◆ THE PROBLEM ◆
Which lines of the material hold the word "panel"? Copy each one.

——

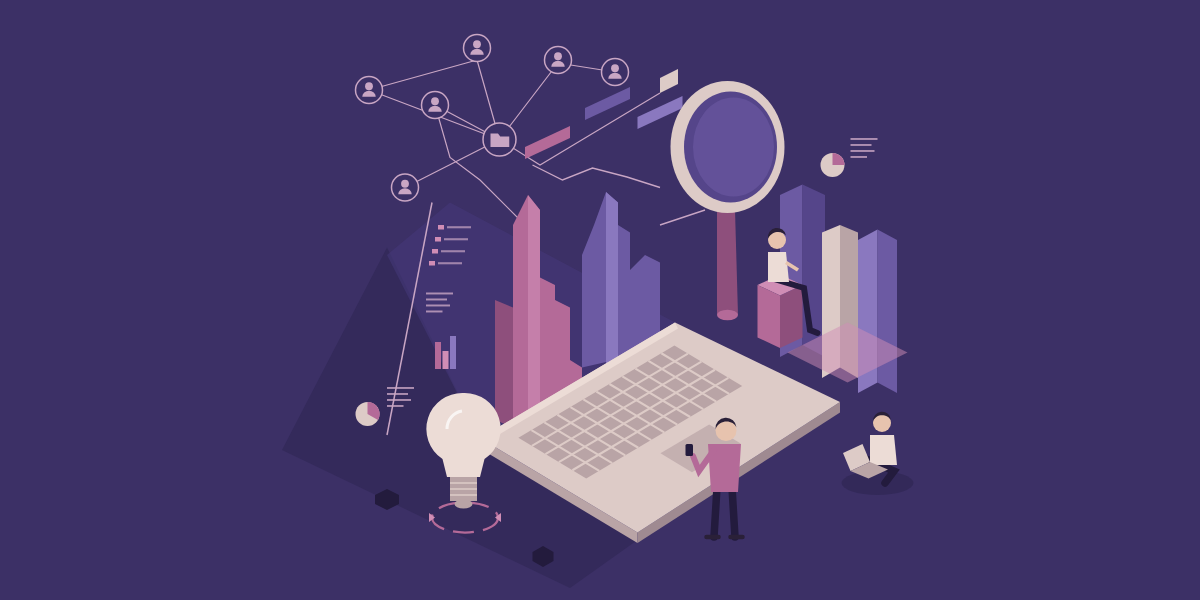
<!DOCTYPE html>
<html lang="en">
<head>
<meta charset="utf-8">
<title>Data Insights Illustration</title>
<link rel="stylesheet" href="https://fonts.googleapis.com/css2?family=Inter:wght@400&display=swap">
<style>
:root{
  --bg:#3c3066;
  --shade:#2f2654;
  --line:#c9a6c4;
  --panel:#45397a;
  --pink:#b46a98;
  --pink-dark:#8e4f7c;
  --pink-light:#d08db5;
  --violet:#6c5aa3;
  --violet-dark:#55458a;
  --violet-light:#8a78bf;
  --cream:#ddcbc7;
  --cream-dark:#b9a4a6;
  --cream-deep:#9f8a91;
  --cream-light:#ecdcd6;
  --skin:#e7c3ae;
  --hair:#2a2038;
  --ink:#231b3d;
}
html,body{margin:0;padding:0;overflow:hidden}
body{width:1200px;height:600px;background:var(--bg);font-family:"Inter",sans-serif}
.artboard{display:block;width:1200px;height:600px}
</style>
</head>
<body>
<svg class="artboard" viewBox="0 0 800 400" xmlns="http://www.w3.org/2000/svg" role="img" aria-label="Isometric illustration of a laptop with data charts, a magnifying glass, a light bulb and people analysing data">
  <defs>
    <g id="person-node">
      <circle r="9" fill="var(--bg)" stroke="var(--line)" stroke-width="1"/>
      <circle cy="-2.5" r="2.6" fill="var(--line)"/>
      <path d="M-4.5 4.5a4.5 4 0 0 1 9 0z" fill="var(--line)"/>
    </g>
    <g id="text-row">
      <rect width="4" height="3" fill="var(--pink-light)"/>
      <rect x="6" width="16" height="1.4" y="0.8" fill="var(--line)" opacity=".7"/>
    </g>
    <g id="note-lines" fill="var(--line)" opacity=".8">
      <rect width="18" height="1.3"/><rect y="4" width="14" height="1.3"/><rect y="8" width="16" height="1.3"/><rect y="12" width="11" height="1.3"/>
    </g>
  </defs>

  <rect class="backdrop" width="800" height="400" fill="var(--bg)"/>

  <!-- screen shadow cast on the floor -->
  <polygon class="floor-shadow" points="188,300 258,165 320,292 425,360 380,392" fill="var(--shade)" opacity=".6"/>

  <!-- network diagram -->
  <g class="network" stroke="var(--line)" stroke-width=".8" fill="none">
    <path d="M333 93 L318 40 M333 93 L372 42 M333 93 L290 70 M333 93 L270 125 M333 93 L246 60 M318 40 L246 60 M372 42 L410 48 M333 93 L360 110 L380 98 L440 62"/>
    <path d="M290 70 L300 105 L320 120 L350 150"/>
  </g>
  <g class="network-nodes">
    <use href="#person-node" x="246" y="60"/>
    <use href="#person-node" x="318" y="32"/>
    <use href="#person-node" x="372" y="40"/>
    <use href="#person-node" x="410" y="48"/>
    <use href="#person-node" x="290" y="70"/>
    <use href="#person-node" x="270" y="125"/>
    <circle cx="333" cy="93" r="11" fill="var(--bg)" stroke="var(--line)"/>
    <path d="M327 89h5l1.5 2h6v7h-12.5z" fill="var(--line)"/>
  </g>
  <g class="floating-tags">
    <polygon points="390,72 420,58 420,66 390,80" fill="var(--violet)"/>
    <polygon points="350,98 380,84 380,92 350,106" fill="var(--pink)"/>
    <polygon points="425,78 455,64 455,72 425,86" fill="var(--violet-light)"/>
    <polygon points="440,52 452,46 452,56 440,62" fill="var(--cream)"/>
  </g>

  <!-- laptop screen (translucent dashboard) -->
  <g class="laptop-screen">
    <polygon points="320,292 258,170 300,135 450,215" fill="var(--panel)" opacity=".55"/>
    <path d="M258 290 L288 135" stroke="var(--line)" stroke-width="1" fill="none"/>
    <g class="legend">
      <use href="#text-row" x="292" y="150"/>
      <use href="#text-row" x="290" y="158"/>
      <use href="#text-row" x="288" y="166"/>
      <use href="#text-row" x="286" y="174"/>
      <use href="#note-lines" x="284" y="195"/>
    </g>
    <g class="mini-bars">
      <rect x="290" y="228" width="4" height="18" fill="var(--pink)"/>
      <rect x="295" y="234" width="4" height="12" fill="var(--pink-light)"/>
      <rect x="300" y="224" width="4" height="22" fill="var(--violet-light)"/>
    </g>
    <g class="pie-chart-left">
      <circle cx="245" cy="276" r="8" fill="var(--cream)"/>
      <path d="M245 276v-8a8 8 0 0 1 7 12z" fill="var(--pink)"/>
      <use href="#note-lines" x="258" y="258"/>
    </g>
  </g>

  <!-- bar charts -->
  <g class="bar-chart-pink">
    <polygon points="330,280 330,200 342,205 342,285" fill="var(--pink-dark)"/>
    <polygon points="342,285 342,150 352,130 360,140 360,185 370,190 370,200 380,205 380,240 388,245 388,265 360,282" fill="var(--pink)"/>
    <polygon points="352,130 360,140 360,282 352,286" fill="var(--pink-light)" opacity=".6"/>
  </g>
  <g class="bar-chart-violet">
    <polygon points="388,245 388,170 396,150 404,128 412,135 412,150 420,155 420,180 430,170 440,175 440,222 410,240" fill="var(--violet)"/>
    <polygon points="404,128 412,135 412,238 404,243" fill="var(--violet-light)"/>
  </g>
  <g class="trend-line" stroke="var(--line)" stroke-width=".9" fill="none">
    <path d="M355 110 L375 120 L395 112 L418 118 L440 125"/>
    <path d="M440 150 L470 140"/>
  </g>

  <!-- magnifying glass -->
  <g class="magnifier">
    <polygon points="478,140 490,140 492,210 478,210" fill="var(--pink-dark)"/>
    <ellipse cx="485" cy="210" rx="7" ry="3.5" fill="var(--pink)"/>
    <ellipse cx="485" cy="98" rx="38" ry="44" fill="var(--cream)"/>
    <ellipse cx="487" cy="98" rx="31" ry="37" fill="var(--violet-dark)"/>
    <ellipse cx="489" cy="98" rx="27" ry="33" fill="var(--violet)" opacity=".6"/>
  </g>

  <!-- right columns -->
  <g class="columns-right">
    <polygon points="520,130 535,123 535,230 520,238" fill="var(--violet)"/>
    <polygon points="535,123 550,130 550,238 535,230" fill="var(--violet-dark)"/>
    <polygon points="548,155 560,150 560,245 548,252" fill="var(--cream)"/>
    <polygon points="560,150 572,155 572,252 560,245" fill="var(--cream-dark)"/>
    <polygon points="572,160 585,153 585,255 572,262" fill="var(--violet-light)"/>
    <polygon points="585,153 598,160 598,262 585,255" fill="var(--violet)"/>
    <polygon points="525,235 565,215 605,235 565,255" fill="var(--pink-light)" opacity=".5"/>
    <g class="pie-chart-right">
      <circle cx="555" cy="110" r="8" fill="var(--cream)"/>
      <path d="M555 110v-8a8 8 0 0 1 8 8z" fill="var(--pink)"/>
      <use href="#note-lines" x="567" y="92"/>
    </g>
  </g>

  <!-- seated analyst on block -->
  <g class="analyst-seated">
    <polygon points="505,190 520,183 535,190 520,197" fill="var(--pink-light)"/>
    <polygon points="505,190 520,197 520,232 505,225" fill="var(--pink)"/>
    <polygon points="520,197 535,190 535,225 520,232" fill="var(--pink-dark)"/>
    <path d="M516 186 L536 192 L540 220 L545 222" stroke="var(--ink)" stroke-width="4" fill="none" stroke-linecap="round"/>
    <path d="M512 168 h12 l2 20 h-14z" fill="var(--cream-light)"/>
    <circle cx="518" cy="160" r="6" fill="var(--skin)"/>
    <path d="M512 159a6 6 0 0 1 12-2c-2-3-9-4-12 2z" fill="var(--hair)"/>
    <path d="M524 175 L532 180" stroke="var(--skin)" stroke-width="2.5"/>
  </g>

  <!-- laptop base -->
  <g class="laptop-base">
    <polygon class="base-edge-left" points="320,292 425,355 425,362 320,299" fill="var(--cream-dark)"/>
    <polygon class="base-edge-front" points="425,355 560,268 560,275 425,362" fill="var(--cream-deep)"/>
    <polygon class="base-top" points="320,292 450,215 560,268 425,355" fill="var(--cream)"/>
    <polygon class="hinge" points="320,292 450,215 452,219 322,296" fill="var(--cream-light)"/>
    <polygon class="keyboard" points="345.6,291.9 449.6,230.3 494.8,257.4 390.8,319" fill="var(--cream-dark)"/>
    <g class="key-grid" stroke="var(--cream)" stroke-width="1.4">
      <path d="M354.6 297.3 L458.6 235.7 M363.6 302.7 L467.6 241.1 M372.6 308.1 L476.6 246.5 M381.6 313.5 L485.6 251.9"/>
      <path d="M354.3 286.8 L399.5 313.9 M362.9 281.6 L408.1 308.7 M371.6 276.5 L416.8 303.6 M380.3 271.4 L425.5 298.5 M388.9 266.3 L434.1 293.4 M397.6 261.1 L442.8 288.2 M406.3 256 L451.5 283.1 M414.9 250.9 L460.1 278 M423.6 245.7 L468.8 272.8 M432.3 240.6 L477.5 267.7 M440.9 235.5 L486.1 262.6"/>
    </g>
    <polygon class="touchpad" points="440.3,302.2 472.8,283 493.8,295.6 461.3,314.8" fill="var(--cream-dark)" opacity=".7"/>
  </g>

  <!-- light bulb -->
  <g class="idea-bulb">
    <ellipse cx="310" cy="345" rx="22" ry="10" fill="none" stroke="var(--pink)" stroke-width="1.5" stroke-dasharray="14 6"/>
    <path d="M290 345 l-4 -3 v6z M330 345 l4 3 v-6z" fill="var(--pink-light)"/>
    <rect x="300" y="318" width="18" height="16" fill="var(--cream-dark)"/>
    <path d="M300 322h18M300 326h18M300 330h18" stroke="var(--cream)" stroke-width="1"/>
    <ellipse cx="309" cy="336" rx="6" ry="3" fill="var(--cream-dark)"/>
    <path d="M309 262a24 24 0 0 1 14 44l-3 12h-22l-3-12a24 24 0 0 1 14-44z" fill="var(--cream-light)"/>
    <path d="M298 286a12 12 0 0 1 10-12" stroke="#fff" stroke-width="2" fill="none" opacity=".7"/>
  </g>
  <g class="small-cubes" fill="var(--ink)">
    <polygon points="250,330 258,326 266,330 266,336 258,340 250,336"/>
    <polygon points="355,368 362,364 369,368 369,374 362,378 355,374"/>
  </g>

  <!-- standing analyst with phone -->
  <g class="analyst-standing">
    <path d="M478 325 L476 358 M488 325 L490 358" stroke="var(--ink)" stroke-width="5" stroke-linecap="round"/>
    <path d="M471 358h8M487 358h8" stroke="var(--hair)" stroke-width="3" stroke-linecap="round"/>
    <path d="M472 296 h22 l-2 32 h-18z" fill="var(--pink)"/>
    <path d="M476 300 L466 314 L462 304" stroke="var(--pink)" stroke-width="4" fill="none" stroke-linecap="round"/>
    <rect x="457" y="296" width="5" height="8" rx="1" fill="var(--ink)"/>
    <circle cx="484" cy="287" r="7" fill="var(--skin)"/>
    <path d="M477 286a7 7 0 0 1 14-1c-2-5-11-6-14 1z" fill="var(--hair)"/>
  </g>

  <!-- analyst with laptop -->
  <g class="analyst-laptop">
    <ellipse cx="585" cy="322" rx="24" ry="8" fill="var(--shade)" opacity=".7"/>
    <path d="M575 305 L596 314 L590 322" stroke="var(--ink)" stroke-width="5" fill="none" stroke-linecap="round"/>
    <path d="M580 290 h16 l2 20 h-18z" fill="var(--cream-light)"/>
    <circle cx="588" cy="282" r="6" fill="var(--skin)"/>
    <path d="M582 281a6 6 0 0 1 12-1c-2-4-10-5-12 1z" fill="var(--hair)"/>
    <polygon points="562,302 575,296 580,308 567,314" fill="var(--cream)"/>
    <polygon points="567,314 580,308 592,313 579,319" fill="var(--cream-dark)"/>
  </g>
</svg>
</body>
</html>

——

◆ EXERCISE OUTPUT ◆
  --panel:#45397a;
    <polygon points="320,292 258,170 300,135 450,215" fill="var(--panel)" opacity=".55"/>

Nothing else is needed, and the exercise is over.